→ Assignment
Filter the records, keeping every line that has the string "panel".

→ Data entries
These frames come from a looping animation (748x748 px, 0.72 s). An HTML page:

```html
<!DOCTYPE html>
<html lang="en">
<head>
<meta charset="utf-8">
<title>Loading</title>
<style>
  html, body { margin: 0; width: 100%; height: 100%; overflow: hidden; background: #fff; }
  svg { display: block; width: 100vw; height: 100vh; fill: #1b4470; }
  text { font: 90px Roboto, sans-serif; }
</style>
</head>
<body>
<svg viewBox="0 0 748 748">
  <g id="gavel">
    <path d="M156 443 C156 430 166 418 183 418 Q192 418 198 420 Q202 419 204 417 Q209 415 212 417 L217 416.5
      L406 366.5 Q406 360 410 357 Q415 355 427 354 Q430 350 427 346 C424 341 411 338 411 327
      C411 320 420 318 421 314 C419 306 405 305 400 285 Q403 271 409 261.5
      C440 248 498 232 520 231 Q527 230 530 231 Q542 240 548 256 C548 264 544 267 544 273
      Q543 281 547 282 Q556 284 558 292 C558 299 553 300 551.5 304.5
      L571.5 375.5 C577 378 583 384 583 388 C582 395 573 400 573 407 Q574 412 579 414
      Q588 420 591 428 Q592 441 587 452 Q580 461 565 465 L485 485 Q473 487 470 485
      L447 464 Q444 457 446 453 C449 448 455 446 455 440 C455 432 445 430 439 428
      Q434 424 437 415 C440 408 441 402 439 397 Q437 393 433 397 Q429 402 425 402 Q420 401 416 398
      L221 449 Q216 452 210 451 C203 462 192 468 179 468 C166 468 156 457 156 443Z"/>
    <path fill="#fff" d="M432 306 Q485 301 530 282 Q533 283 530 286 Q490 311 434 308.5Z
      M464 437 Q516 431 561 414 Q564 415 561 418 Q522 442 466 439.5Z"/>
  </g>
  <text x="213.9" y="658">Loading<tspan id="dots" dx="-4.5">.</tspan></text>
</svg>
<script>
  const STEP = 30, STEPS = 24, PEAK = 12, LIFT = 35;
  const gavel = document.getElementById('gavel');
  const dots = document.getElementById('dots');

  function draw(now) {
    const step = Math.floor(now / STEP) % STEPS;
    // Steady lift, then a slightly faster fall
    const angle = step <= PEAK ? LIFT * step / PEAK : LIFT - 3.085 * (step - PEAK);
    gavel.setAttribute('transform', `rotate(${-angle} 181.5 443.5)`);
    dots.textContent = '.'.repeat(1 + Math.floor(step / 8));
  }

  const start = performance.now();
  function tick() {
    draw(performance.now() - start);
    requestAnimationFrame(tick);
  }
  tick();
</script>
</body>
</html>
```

--

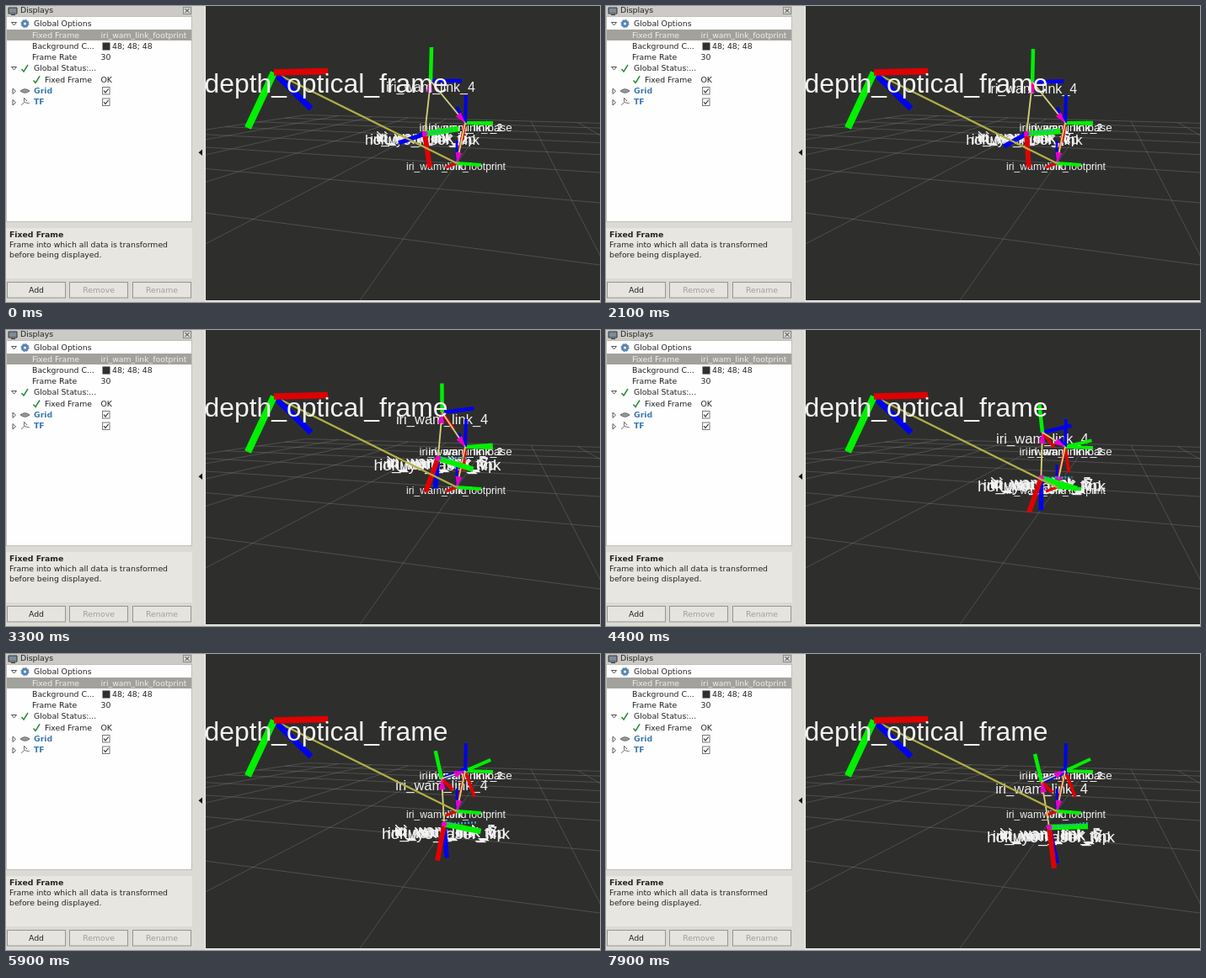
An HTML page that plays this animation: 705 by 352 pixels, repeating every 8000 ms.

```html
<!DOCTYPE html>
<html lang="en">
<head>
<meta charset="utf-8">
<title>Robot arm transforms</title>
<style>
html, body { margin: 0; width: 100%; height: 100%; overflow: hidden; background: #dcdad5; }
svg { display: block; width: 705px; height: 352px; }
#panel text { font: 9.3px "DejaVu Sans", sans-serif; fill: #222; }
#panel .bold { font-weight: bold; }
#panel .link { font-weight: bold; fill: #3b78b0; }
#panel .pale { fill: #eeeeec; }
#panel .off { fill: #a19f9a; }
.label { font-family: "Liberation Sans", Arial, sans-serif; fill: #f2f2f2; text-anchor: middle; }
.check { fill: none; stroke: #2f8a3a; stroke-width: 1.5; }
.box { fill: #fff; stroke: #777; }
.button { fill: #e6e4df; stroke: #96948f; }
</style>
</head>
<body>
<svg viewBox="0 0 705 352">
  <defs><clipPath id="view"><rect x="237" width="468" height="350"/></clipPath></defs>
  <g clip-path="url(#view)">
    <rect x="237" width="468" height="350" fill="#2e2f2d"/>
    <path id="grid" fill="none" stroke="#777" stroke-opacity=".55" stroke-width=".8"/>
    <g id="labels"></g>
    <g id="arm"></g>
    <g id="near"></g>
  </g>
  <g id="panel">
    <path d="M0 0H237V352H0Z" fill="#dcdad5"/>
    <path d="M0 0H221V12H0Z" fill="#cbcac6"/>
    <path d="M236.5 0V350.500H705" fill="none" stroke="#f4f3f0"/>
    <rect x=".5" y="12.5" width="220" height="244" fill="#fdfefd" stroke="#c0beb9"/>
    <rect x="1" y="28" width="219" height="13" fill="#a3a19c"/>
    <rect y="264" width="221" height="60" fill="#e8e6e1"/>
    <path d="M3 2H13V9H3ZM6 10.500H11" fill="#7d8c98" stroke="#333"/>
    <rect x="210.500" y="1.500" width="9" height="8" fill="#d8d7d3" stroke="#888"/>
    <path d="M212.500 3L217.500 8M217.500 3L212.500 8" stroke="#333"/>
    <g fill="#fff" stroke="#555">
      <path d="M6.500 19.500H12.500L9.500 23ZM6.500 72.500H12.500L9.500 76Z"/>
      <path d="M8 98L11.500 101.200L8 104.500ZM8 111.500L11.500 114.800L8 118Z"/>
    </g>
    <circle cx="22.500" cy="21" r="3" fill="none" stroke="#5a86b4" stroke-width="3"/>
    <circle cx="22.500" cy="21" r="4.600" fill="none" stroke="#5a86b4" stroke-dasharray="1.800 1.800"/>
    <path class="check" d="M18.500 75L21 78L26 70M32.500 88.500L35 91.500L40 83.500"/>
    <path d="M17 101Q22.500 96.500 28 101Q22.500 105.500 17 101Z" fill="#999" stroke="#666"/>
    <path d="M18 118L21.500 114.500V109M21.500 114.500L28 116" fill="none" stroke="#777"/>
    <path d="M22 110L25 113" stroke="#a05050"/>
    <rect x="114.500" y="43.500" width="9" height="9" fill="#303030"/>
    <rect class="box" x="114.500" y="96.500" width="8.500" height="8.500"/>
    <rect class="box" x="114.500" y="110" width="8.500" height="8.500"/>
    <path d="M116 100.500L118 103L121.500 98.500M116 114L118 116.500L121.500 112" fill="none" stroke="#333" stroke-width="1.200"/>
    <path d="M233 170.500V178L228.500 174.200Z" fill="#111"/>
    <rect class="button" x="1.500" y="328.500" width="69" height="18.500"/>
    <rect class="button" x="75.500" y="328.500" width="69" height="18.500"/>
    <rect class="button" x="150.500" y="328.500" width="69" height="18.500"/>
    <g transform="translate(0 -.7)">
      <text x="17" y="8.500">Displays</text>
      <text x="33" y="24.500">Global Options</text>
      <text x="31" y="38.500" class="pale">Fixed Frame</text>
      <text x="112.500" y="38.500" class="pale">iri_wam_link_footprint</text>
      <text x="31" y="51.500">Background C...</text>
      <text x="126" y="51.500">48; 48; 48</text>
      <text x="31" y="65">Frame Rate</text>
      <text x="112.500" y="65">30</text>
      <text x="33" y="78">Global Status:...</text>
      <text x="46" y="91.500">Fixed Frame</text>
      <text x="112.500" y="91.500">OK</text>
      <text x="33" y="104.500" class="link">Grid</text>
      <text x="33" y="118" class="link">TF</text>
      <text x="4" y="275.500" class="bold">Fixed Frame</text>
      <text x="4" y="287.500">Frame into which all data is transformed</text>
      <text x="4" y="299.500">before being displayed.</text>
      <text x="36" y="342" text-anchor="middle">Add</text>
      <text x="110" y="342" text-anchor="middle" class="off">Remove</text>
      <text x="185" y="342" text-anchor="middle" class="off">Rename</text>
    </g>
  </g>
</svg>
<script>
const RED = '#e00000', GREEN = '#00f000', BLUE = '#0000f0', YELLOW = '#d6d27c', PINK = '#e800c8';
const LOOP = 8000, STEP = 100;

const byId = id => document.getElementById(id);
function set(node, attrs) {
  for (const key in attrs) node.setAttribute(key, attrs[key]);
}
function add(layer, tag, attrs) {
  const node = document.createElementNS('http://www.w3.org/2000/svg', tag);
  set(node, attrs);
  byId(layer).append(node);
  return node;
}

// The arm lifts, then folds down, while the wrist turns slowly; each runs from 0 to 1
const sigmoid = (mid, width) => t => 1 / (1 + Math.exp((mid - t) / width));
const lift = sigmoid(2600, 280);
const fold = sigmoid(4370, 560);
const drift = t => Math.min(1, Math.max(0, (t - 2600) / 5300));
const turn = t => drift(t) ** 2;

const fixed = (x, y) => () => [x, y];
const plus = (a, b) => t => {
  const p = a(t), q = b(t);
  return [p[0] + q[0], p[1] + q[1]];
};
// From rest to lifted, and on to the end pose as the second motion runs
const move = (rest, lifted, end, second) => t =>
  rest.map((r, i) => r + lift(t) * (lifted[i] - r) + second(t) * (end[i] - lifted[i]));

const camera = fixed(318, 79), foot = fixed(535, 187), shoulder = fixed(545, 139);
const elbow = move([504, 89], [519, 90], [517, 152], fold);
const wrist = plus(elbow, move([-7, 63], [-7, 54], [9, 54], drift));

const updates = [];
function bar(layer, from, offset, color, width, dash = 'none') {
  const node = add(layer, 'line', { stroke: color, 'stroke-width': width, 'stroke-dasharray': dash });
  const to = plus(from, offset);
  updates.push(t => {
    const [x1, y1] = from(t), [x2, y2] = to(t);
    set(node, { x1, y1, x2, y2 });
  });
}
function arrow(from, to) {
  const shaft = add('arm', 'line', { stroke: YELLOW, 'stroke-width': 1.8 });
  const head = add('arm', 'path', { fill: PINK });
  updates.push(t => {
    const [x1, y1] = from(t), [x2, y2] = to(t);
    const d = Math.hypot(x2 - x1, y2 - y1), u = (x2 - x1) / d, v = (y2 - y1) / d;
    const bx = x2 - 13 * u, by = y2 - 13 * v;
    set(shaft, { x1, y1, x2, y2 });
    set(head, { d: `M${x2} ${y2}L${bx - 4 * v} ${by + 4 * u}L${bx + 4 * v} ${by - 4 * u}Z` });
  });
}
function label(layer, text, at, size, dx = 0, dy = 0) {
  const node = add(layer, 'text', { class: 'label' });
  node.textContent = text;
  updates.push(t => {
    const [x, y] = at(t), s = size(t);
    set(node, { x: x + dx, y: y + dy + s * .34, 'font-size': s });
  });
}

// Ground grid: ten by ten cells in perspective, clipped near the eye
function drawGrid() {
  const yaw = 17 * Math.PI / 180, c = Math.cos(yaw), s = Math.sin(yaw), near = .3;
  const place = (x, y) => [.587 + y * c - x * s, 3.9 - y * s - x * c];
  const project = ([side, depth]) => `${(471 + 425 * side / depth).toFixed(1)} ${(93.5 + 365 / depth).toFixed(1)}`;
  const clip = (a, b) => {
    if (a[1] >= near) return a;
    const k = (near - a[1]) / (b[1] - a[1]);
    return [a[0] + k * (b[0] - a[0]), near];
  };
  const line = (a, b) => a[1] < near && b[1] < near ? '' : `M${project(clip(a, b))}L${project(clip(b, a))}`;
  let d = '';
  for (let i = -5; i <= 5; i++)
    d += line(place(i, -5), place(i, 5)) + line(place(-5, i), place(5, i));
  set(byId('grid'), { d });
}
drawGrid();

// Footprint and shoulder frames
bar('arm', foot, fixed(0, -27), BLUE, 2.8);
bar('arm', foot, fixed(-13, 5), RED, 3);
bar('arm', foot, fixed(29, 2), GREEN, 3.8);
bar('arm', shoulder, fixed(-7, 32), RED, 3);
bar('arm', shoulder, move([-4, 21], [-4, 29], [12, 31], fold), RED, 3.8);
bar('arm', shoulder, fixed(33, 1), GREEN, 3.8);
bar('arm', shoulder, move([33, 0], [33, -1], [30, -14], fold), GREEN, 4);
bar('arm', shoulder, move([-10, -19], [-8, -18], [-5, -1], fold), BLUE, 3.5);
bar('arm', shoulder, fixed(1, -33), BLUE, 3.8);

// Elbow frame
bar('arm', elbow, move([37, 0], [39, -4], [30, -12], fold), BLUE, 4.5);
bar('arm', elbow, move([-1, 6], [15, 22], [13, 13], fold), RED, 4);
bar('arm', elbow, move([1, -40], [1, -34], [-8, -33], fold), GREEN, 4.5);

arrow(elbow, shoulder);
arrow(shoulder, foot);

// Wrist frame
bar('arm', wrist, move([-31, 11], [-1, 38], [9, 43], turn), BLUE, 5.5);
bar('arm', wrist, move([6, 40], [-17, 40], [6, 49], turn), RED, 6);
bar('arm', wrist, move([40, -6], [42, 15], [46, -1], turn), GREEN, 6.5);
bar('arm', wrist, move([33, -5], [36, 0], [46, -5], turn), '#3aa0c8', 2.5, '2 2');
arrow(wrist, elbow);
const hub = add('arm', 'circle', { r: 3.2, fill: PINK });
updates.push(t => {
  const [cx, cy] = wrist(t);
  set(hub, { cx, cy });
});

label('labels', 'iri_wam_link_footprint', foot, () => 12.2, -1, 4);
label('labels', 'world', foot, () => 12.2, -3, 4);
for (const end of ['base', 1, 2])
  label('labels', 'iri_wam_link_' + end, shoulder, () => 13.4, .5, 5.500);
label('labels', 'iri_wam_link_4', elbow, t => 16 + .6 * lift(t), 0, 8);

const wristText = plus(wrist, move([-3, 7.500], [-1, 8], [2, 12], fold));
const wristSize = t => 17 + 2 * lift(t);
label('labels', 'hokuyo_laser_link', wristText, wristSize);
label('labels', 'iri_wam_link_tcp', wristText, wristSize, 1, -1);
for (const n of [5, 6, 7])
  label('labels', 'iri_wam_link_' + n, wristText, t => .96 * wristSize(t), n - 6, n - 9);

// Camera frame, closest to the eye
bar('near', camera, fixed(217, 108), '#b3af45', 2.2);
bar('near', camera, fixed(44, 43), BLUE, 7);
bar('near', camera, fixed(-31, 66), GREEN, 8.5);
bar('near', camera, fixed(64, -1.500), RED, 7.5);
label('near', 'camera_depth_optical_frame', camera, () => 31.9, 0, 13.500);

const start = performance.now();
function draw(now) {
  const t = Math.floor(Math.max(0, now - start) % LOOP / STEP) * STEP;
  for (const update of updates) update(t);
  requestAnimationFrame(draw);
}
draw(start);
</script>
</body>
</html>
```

==

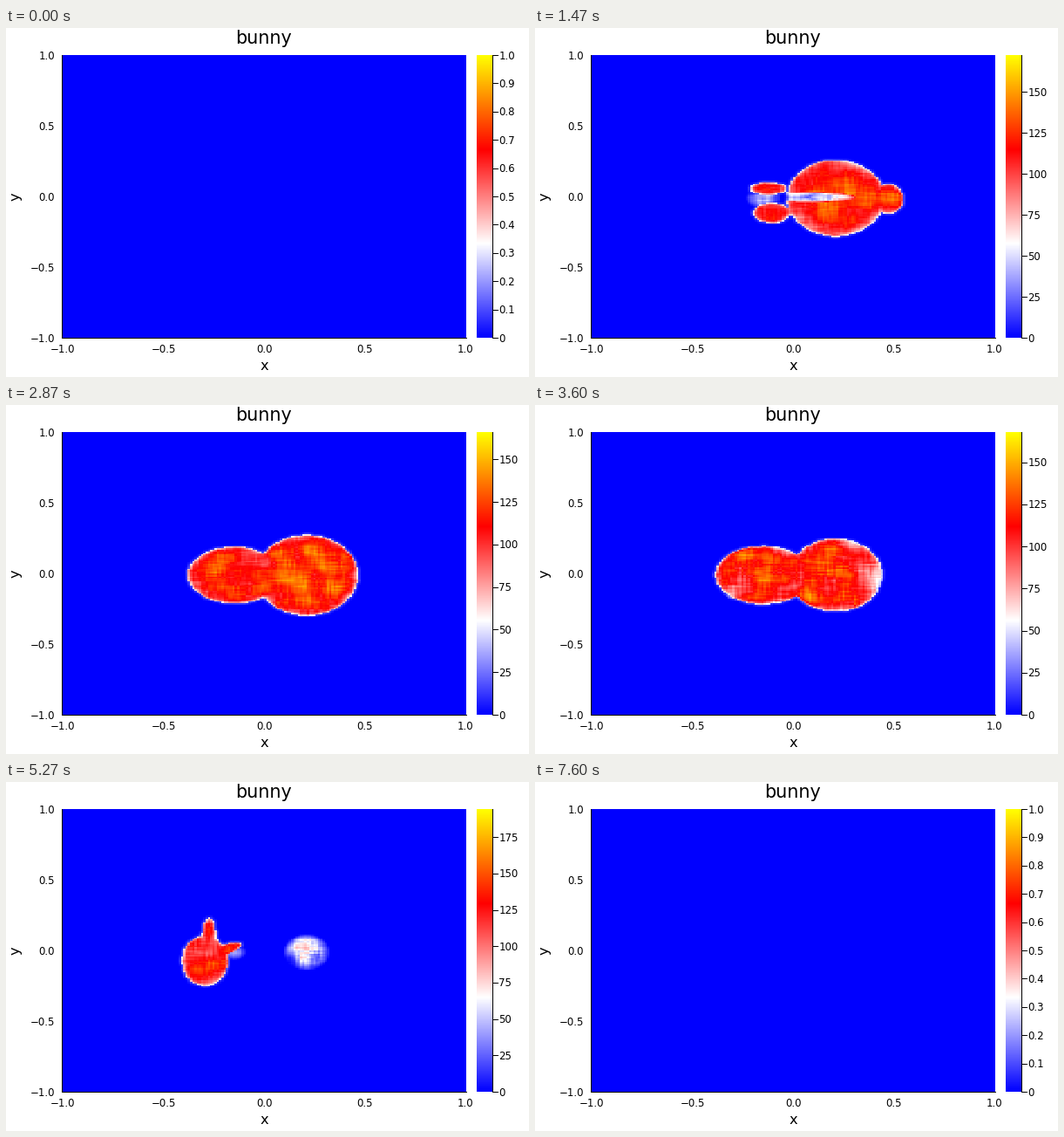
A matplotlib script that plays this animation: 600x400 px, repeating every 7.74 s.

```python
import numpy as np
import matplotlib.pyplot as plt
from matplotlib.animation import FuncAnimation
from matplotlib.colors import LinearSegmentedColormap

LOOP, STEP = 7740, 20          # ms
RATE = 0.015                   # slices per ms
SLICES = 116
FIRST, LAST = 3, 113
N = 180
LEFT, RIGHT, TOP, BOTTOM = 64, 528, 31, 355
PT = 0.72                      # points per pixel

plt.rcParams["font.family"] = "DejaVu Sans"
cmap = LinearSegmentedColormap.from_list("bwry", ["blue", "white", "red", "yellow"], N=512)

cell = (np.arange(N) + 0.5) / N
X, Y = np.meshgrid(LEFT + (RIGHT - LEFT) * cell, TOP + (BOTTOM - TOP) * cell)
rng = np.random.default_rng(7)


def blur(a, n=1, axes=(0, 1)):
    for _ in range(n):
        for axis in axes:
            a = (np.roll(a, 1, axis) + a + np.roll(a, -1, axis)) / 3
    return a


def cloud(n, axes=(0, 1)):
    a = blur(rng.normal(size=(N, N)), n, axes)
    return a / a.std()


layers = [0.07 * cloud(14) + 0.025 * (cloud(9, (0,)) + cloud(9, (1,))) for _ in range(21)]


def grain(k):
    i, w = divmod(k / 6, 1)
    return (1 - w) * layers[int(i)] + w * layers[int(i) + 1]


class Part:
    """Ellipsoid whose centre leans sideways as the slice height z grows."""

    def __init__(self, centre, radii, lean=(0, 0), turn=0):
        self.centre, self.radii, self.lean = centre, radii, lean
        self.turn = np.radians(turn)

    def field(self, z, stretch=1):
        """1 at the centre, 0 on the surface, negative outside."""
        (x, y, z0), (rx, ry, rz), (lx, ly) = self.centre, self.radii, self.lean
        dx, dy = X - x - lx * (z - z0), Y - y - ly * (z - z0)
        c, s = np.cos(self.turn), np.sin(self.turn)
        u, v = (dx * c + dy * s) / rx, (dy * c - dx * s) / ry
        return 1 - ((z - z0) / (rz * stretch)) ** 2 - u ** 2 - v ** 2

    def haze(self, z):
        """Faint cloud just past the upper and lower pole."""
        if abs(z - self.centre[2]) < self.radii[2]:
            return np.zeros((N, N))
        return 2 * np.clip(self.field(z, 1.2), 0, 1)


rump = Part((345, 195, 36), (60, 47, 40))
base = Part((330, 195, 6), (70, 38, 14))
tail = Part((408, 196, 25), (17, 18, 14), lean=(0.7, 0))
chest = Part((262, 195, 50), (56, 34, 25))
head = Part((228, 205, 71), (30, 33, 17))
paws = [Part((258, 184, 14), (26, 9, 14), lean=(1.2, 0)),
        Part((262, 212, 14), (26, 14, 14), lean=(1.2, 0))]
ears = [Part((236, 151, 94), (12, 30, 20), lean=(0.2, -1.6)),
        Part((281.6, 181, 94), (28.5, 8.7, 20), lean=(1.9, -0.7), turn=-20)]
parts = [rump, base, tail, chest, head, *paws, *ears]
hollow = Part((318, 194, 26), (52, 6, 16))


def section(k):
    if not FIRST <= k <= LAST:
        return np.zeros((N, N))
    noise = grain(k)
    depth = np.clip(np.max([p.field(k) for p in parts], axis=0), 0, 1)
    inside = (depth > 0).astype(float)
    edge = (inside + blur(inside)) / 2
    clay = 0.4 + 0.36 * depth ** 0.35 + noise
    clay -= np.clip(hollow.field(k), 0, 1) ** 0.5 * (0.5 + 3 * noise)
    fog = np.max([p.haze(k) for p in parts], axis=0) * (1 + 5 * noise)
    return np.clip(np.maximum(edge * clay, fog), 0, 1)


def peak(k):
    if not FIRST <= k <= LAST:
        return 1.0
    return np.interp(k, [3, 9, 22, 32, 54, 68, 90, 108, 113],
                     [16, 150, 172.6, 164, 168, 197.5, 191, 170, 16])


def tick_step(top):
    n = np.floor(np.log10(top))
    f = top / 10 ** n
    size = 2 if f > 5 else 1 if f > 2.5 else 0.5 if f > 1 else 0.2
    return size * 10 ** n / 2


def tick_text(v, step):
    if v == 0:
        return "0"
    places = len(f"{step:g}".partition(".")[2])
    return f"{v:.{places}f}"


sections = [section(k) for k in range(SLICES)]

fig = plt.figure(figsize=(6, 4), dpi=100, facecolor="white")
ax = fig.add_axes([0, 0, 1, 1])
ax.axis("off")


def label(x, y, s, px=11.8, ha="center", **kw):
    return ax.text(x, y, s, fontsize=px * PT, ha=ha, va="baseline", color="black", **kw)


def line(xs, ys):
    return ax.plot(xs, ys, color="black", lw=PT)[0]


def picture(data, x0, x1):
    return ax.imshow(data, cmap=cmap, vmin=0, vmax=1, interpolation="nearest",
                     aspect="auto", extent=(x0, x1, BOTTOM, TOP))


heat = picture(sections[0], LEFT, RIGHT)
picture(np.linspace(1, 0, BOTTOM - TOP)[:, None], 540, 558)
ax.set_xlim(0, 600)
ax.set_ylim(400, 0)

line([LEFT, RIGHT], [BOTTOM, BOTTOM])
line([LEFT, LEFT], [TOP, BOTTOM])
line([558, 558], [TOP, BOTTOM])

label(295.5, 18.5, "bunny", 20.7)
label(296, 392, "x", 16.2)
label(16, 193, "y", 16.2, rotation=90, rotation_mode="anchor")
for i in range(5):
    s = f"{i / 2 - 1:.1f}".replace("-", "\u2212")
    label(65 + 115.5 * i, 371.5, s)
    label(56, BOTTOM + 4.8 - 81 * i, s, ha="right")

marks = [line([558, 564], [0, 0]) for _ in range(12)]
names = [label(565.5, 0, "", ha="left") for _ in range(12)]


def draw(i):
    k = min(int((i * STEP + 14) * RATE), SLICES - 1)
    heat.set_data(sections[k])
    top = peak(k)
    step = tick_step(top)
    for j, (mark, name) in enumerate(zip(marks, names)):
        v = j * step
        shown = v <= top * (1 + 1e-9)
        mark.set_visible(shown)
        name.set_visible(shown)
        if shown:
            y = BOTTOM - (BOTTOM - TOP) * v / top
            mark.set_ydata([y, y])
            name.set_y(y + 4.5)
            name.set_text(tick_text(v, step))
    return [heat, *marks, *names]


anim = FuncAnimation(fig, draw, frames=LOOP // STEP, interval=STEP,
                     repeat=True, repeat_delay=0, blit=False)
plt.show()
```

→ Output below
#panel text { font: 9.3px "DejaVu Sans", sans-serif; fill: #222; }
#panel .bold { font-weight: bold; }
#panel .link { font-weight: bold; fill: #3b78b0; }
#panel .pale { fill: #eeeeec; }
#panel .off { fill: #a19f9a; }
  <g id="panel">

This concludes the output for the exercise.